Building Name

Reconstruction: Palace of Varieties (Palace Theatre) Oxford Street Manchester

Oxford Street
GMCA, England
New Build

In his reconstruction of 1913 Bertie Crewe retained the stage and basic shell of Darbyshire’s 1891 theatre building. Although the stalls of Darbyshire's theatre were already below street level it does nevertheless appear that Crewe may have been influenced by Richardson's Opera House, Manchester, in the design of his auditorium. Again there are two very large, slightly curved balconies of sixteen rows each, with the entrance foyer partly formed within the void of the first balcony. It also appears that Crewe may have been influenced by the Graeco-Roman style of the Opera House. His London Opera House (dem) and Shaftesbury Theatre of 1911 were both in an extremely opulent version of the French Renaissance style whereas the Palace and also his Golders Green Hippodrome, both of which opened in December 1913, are distinctly Graeco-Roman. But Crewe was no academic, as were Richardson and his partners. He was, however, a well-practised theatre architect and a comparison between the design of the Palace and the Opera House will clearly show this. Partly as a result of a more robust interpretation of the Neo-Classical repertoire, but also due to the more satisfactory overall proportions of the auditorium, the Palace is vastly superior theatrically. A major contributory factor is the way the wide, though not too deep, auditorium relates to the wide proscenium. The side walls are impressively articulated by ranges of boxes under curved and draped canopies, separated by giant fluted Ionic columns. The high ceiling has a central, coffered saucer-dome.

Following threats of closure to both the Palace and the Opera House in 1979, the Palace was chosen in early 1979 as Manchester's large touring theatre for the future. The initiative was taken by Mr Raymond Slater who purchased the building from Moss Empires. The Manchester Palace Theatre Trust was formed and a major restoration scheme put in hand. This included the acquisition of land and office buildings at the rear, allowing the stage to be extended by twenty feet. The fly tower was extended by twelve feet. Dressing rooms facilities were considerably enlarged and improved, and the orchestra pit was enlarged to accommodate 110 musicians. The first computerised box office system in Europe was installed
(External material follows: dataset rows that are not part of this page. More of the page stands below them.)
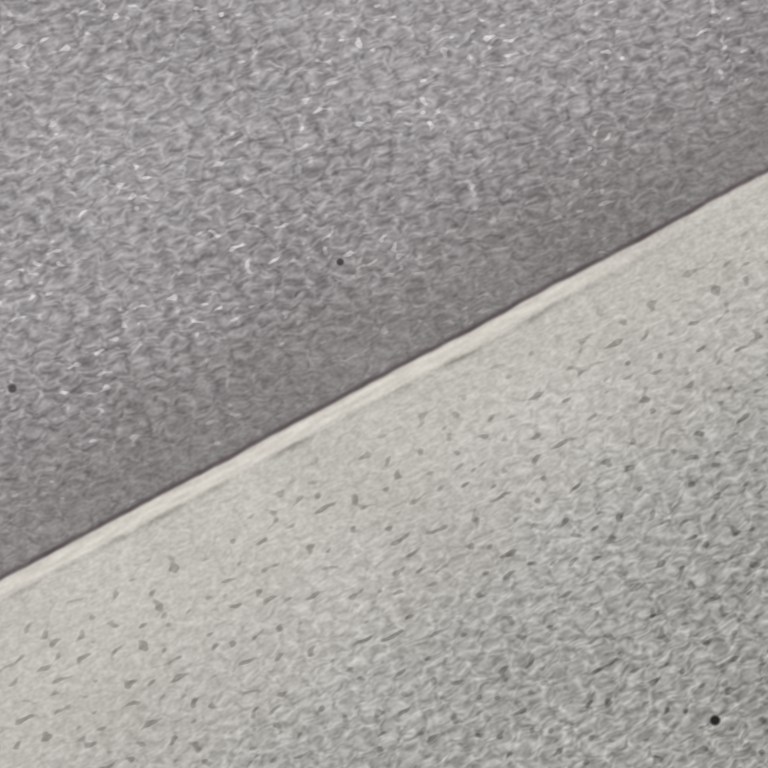
This texture is drawn by a Shadertoy shader. Its source:

```glsl
// Rough grey asphalt above a pale concrete kerb, split by a slanted dark joint.

const float EDGE_START = 0.245;      // joint height at the left side
const float EDGE_SLOPE = 0.532;
const float LIP_WIDTH = 0.025;       // pale strip under the joint
const float GRAIN_SCALE = 82.0;
const float ASPHALT_GRAIN = 0.28;
const float CONCRETE_GRAIN = 0.27;
const vec3 ASPHALT_LIGHT = vec3(0.605, 0.592, 0.595);
const vec3 ASPHALT_DARK = vec3(0.515, 0.500, 0.500);
const vec3 CONCRETE_LIGHT = vec3(0.755, 0.742, 0.718);
const vec3 CONCRETE_DARK = vec3(0.625, 0.620, 0.605);
const vec3 LIP_COLOR = vec3(0.825, 0.808, 0.775);
const vec3 JOINT_COLOR = vec3(0.320, 0.280, 0.285);
const vec3 PIT_COLOR = vec3(0.160, 0.150, 0.150);

float hash(vec2 p) {
    vec3 q = fract(vec3(p.xyx) * 0.1031);
    q += dot(q, q.yzx + 33.33);
    return fract((q.x + q.y) * q.z);
}

float cornerSlope(vec2 cell, vec2 offset) {
    float angle = 6.2832 * hash(cell);
    return dot(vec2(cos(angle), sin(angle)), offset);
}

// Gradient noise centred on zero
float noise(vec2 p) {
    vec2 i = floor(p), f = fract(p);
    vec2 w = f * f * f * (f * (f * 6.0 - 15.0) + 10.0);
    vec2 e = vec2(1.0, 0.0);
    float low = mix(cornerSlope(i, f), cornerSlope(i + e, f - e), w.x);
    float high = mix(cornerSlope(i + e.yx, f - e.yx), cornerSlope(i + 1.0, f - 1.0), w.x);
    return mix(low, high, w.y);
}

float fbm(vec2 p) {
    float sum = 0.0, amplitude = 0.6;
    for (int i = 0; i < 4; i++) {
        sum += amplitude * noise(p);
        p = mat2(0.8, 0.6, -0.6, 0.8) * p * 2.03 + 17.3;
        amplitude *= 0.55;
    }
    return sum;
}

// Short ragged streaks, stretched along x
float grain(vec2 p) {
    vec2 q = p * GRAIN_SCALE * vec2(0.72, 1.25);
    q += 0.7 * vec2(noise(p * 45.0 + 9.0), noise(p * 45.0 + 31.0));
    return 0.65 * noise(q) + 0.4 * noise(q * 1.9 + 43.0);
}

float pit(vec2 uv, vec2 center, float radius) {
    return 1.0 - smoothstep(0.5 * radius, 1.3 * radius, length(uv - center));
}

void mainImage(out vec4 fragColor, in vec2 fragCoord) {
    vec2 uv = fragCoord / iResolution.xy;
    float pixel = 1.0 / iResolution.y;

    // Signed height above the slightly uneven joint
    float wobble = 0.004 * noise(vec2(uv.x * 9.0, 3.0)) + 0.0015 * noise(vec2(uv.x * 45.0, 7.0));
    float height = uv.y - EDGE_START - EDGE_SLOPE * uv.x + wobble;
    vec2 along = normalize(vec2(1.0, EDGE_SLOPE));
    vec2 slanted = vec2(dot(uv, along), dot(uv, vec2(-along.y, along.x)));
    float patches = fbm(uv * vec2(3.5, 5.0) + 4.0);
    float fine = noise(slanted * vec2(150.0, 210.0));

    // Asphalt: darker by the joint, with scattered bright chips
    float lift = smoothstep(0.0, 0.36, height);
    vec3 asphalt = mix(ASPHALT_DARK, ASPHALT_LIGHT, lift) + 0.07 * patches;
    vec2 tilted = mat2(0.96, -0.28, 0.28, 0.96) * uv;
    float stone = grain(tilted + 2.7);
    float roughness = mix(0.5, 1.0, smoothstep(0.0, 0.22, height));
    asphalt += ASPHALT_GRAIN * roughness * stone + 0.05 * fine;
    float cluster = smoothstep(-0.25, 0.3, fbm(uv * 11.0 + 51.0));
    float chips = smoothstep(0.22, 0.5, noise(tilted * vec2(68.0, 100.0) + 80.0));
    asphalt += 0.2 * chips * cluster * roughness;

    // Concrete: smooth and pale by the joint, coarse towards the lower right
    float wear = smoothstep(0.04, 0.62, -height + 0.18 * (uv.x - 0.5) + 0.12 * patches);
    vec3 concrete = mix(CONCRETE_LIGHT, CONCRETE_DARK, wear) + 0.08 * patches;
    concrete += CONCRETE_GRAIN * mix(0.35, 1.15, wear) * grain(slanted + 6.1) + 0.05 * fine;
    float flecks = smoothstep(0.24, 0.5, noise(slanted * vec2(48.0, 85.0) + 120.0));
    concrete -= 0.15 * flecks * smoothstep(0.02, 0.12, -height);

    // Pale lip with a soft broken shadow beneath it
    float lipWidth = LIP_WIDTH * mix(1.0, 0.75, smoothstep(0.6, 1.0, uv.x));
    float lipFade = 1.0 - 0.7 * smoothstep(0.68, 0.9, uv.x);
    float lip = smoothstep(-lipWidth - 0.005, -lipWidth + 0.005, height);
    float lipShadow = exp(-pow((height + lipWidth + 0.004) / 0.005, 2.0));
    float broken = smoothstep(-0.3, 0.35, noise(vec2(slanted.x * 16.0, 5.0)));
    concrete -= 0.13 * lipShadow * broken * lipFade;
    vec3 lipShade = LIP_COLOR + 0.08 * noise(slanted * vec2(28.0, 150.0)) + 0.03 * fine;
    concrete = mix(concrete, lipShade, lip * lipFade);

    // Join the two surfaces with a thin dark crack
    float side = smoothstep(-0.002 - pixel, 0.002 + pixel, height);
    vec3 color = mix(concrete, asphalt, side);
    float crack = exp(-pow((height - 0.002) / 0.0042, 2.0));
    float crackStrength = 0.72 + 0.35 * noise(vec2(uv.x * 22.0, 11.0));
    color = mix(color, JOINT_COLOR, clamp(crack * crackStrength, 0.0, 1.0));

    // Isolated pits
    float pits = pit(uv, vec2(0.931, 0.062), 0.007);
    pits = max(pits, 0.7 * pit(uv, vec2(0.443, 0.659), 0.005));
    pits = max(pits, 0.6 * pit(uv, vec2(0.016, 0.494), 0.006));
    color = mix(color, PIT_COLOR, pits);

    fragColor = vec4(clamp(color, 0.0, 1.0), 1.0);
}
```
1896 Alteration: altered structurally; redecorated   Frank Matcham - Architect

1913 Alteration: auditorium reconstructed  Bertie Crewe – Architect

Reference           David Hilton VS Newsletter May 2001